But manufacturing per se is not the reason for Germany’s success. It is rather the export orientation of this manufacturing, in the manner of the successful East Asian economies, that is the real secret of its success. Currently some 85% of German exports are manufactures. In fact, the German economy is one of the most export-oriented of the major advanced economies, with exports having risen sharply during the past 40 years relative to the size of the economy, from around 15% of GDP in 1970 to 45% of GDP in 2018. This compares to the US, UK, Japan, and even China, who all have ratios of less than 20% of GDP.
The three pillars of the manufacturing base
Germany has always been renowned for its high-quality manufactures, particularly when it comes to German automobiles and machinery.
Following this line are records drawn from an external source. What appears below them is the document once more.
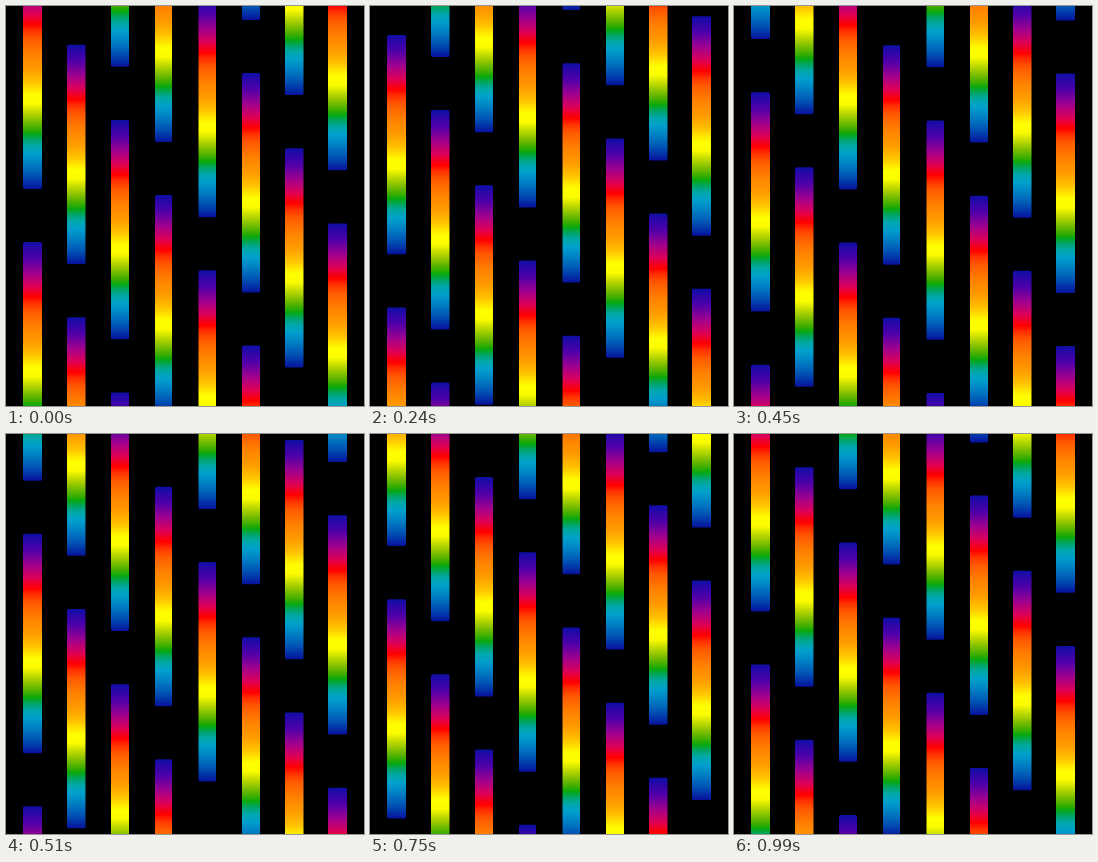
Animation of 358 by 400 pixels, one loop 1.02 s. Source, as an HTML page with a canvas:

```html
<!DOCTYPE html>
<html lang="en">
<head>
<meta charset="utf-8">
<title>Rainbow bars</title>
<style>
html, body { margin: 0; width: 100%; height: 100%; overflow: hidden; background: #000; }
canvas { display: block; }
</style>
</head>
<body>
<canvas id="stage" width="358" height="400"></canvas>
<script>
const ctx = document.getElementById('stage').getContext('2d');
const HEIGHT = 400, PERIOD = 272.5, BAR = 219.4;
const START = 236, SHIFT = 75.2;      // first bar top, offset per column
const STEP = 30, LOOP = 1020, HALF = 17;

// left and right edge of each column
const columns = [
  [17, 36], [61, 79.5], [105, 123], [149, 166],
  [192.5, 210], [236, 254], [279, 297.5], [322, 341]
];

// distance from the bar top, colour
const stops = [
  [0, '#0c10a4'], [5, '#2408a8'], [17, '#5200a8'], [31, '#a0008e'],
  [44, '#dc0058'], [51, '#f4001c'], [55, '#ff0000'], [61, '#ff3000'],
  [69, '#ff5800'], [84, '#ff8000'], [100, '#ff9c00'], [113, '#ffc400'],
  [122, '#fff000'], [126, '#ffff00'], [134, '#fcfc00'], [142, '#c4dc00'],
  [152, '#78bc00'], [160, '#34ac00'], [164, '#08a810'], [170, '#00a468'],
  [176, '#00a8a8'], [184, '#00a0cc'], [194, '#0080c4'], [206, '#0054b4'],
  [215, '#0428a4'], [BAR, '#08109c']
];

const fill = ctx.createLinearGradient(0, 0, 0, BAR);
stops.forEach(([y, colour]) => fill.addColorStop(y / BAR, colour));

// 100 units per cycle: three per step, two at the end of each half
function travel(ms) {
  const n = Math.floor((ms % LOOP) / STEP);
  const units = Math.floor(n / HALF) * 50 + (n % HALF) * 3;
  return units / 100 * PERIOD;
}

function drawBar(left, right, top) {
  ctx.save();
  ctx.translate(0, top);
  ctx.beginPath();
  ctx.roundRect(left, 0, right - left, BAR, 1.5);
  ctx.fillStyle = fill;
  ctx.fill();
  ctx.restore();
}

function draw(ms) {
  ctx.fillStyle = '#000';
  ctx.fillRect(0, 0, 358, HEIGHT);
  const moved = travel(ms);
  columns.forEach(([left, right], i) => {
    const first = (START + i * SHIFT + moved) % PERIOD - PERIOD;
    for (let y = first; y < HEIGHT; y += PERIOD) drawBar(left, right, y);
  });
}

const begin = performance.now();
function tick() {
  draw(performance.now() - begin);
  requestAnimationFrame(tick);
}
tick();
</script>
</body>
</html>
```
These two product categories account for almost 40% of Germany’s manufacturing sector, with the growth of the automobile sector being particularly noteworthy (see chart below). Germany’s automobile producers rank among the top companies in the world in terms of revenue, with Volkswagen being the 7th largest of all companies and the largest among global manufacturers according to Forbes.
Although it has not grown as much as the automobile sector, Germany’s industrial machinery sector can also be seen as having contributed to the growth of German export-oriented manufacturing sector. The products of this sector are highly specialised and have become synonymous with quality and durability. Accompanying this expansion and development of the transport and machinery sectors has been the development of related computer and back-office services, with companies such as Siemens and SAP being two prime examples of this development.
As the chart below shows, a third pillar of the manufacturing base of the German economy is the industrial chemicals sector. As another high-value added product, industrial chemicals have contributed significantly to Germany’s growing exports and trade balance, and indeed is another area in which Germany is highly competitive (see chart below). Two of the largest companies in this sector, that are among the largest companies in the world, are BASF and Bayer.
Resulting in a stronger currency
One of the most important manifestations of Germany’s trade success has been the strength of its external payments position, a strength that is most visible in the continuous appreciation of the Deutsche mark and later the Euro (see chart). Against the US dollar, the currency has trended upwards continuously since the late 1960s, with the Euro’s recent weakness the result of an aggressive monetary policy that pushed German (and European) interest rates to record lows, well below corresponding dollar interest rates. No doubt this has also boosted the trade surplus of Germany in recent times, although the underlying fundamental driver remains the industrial machine.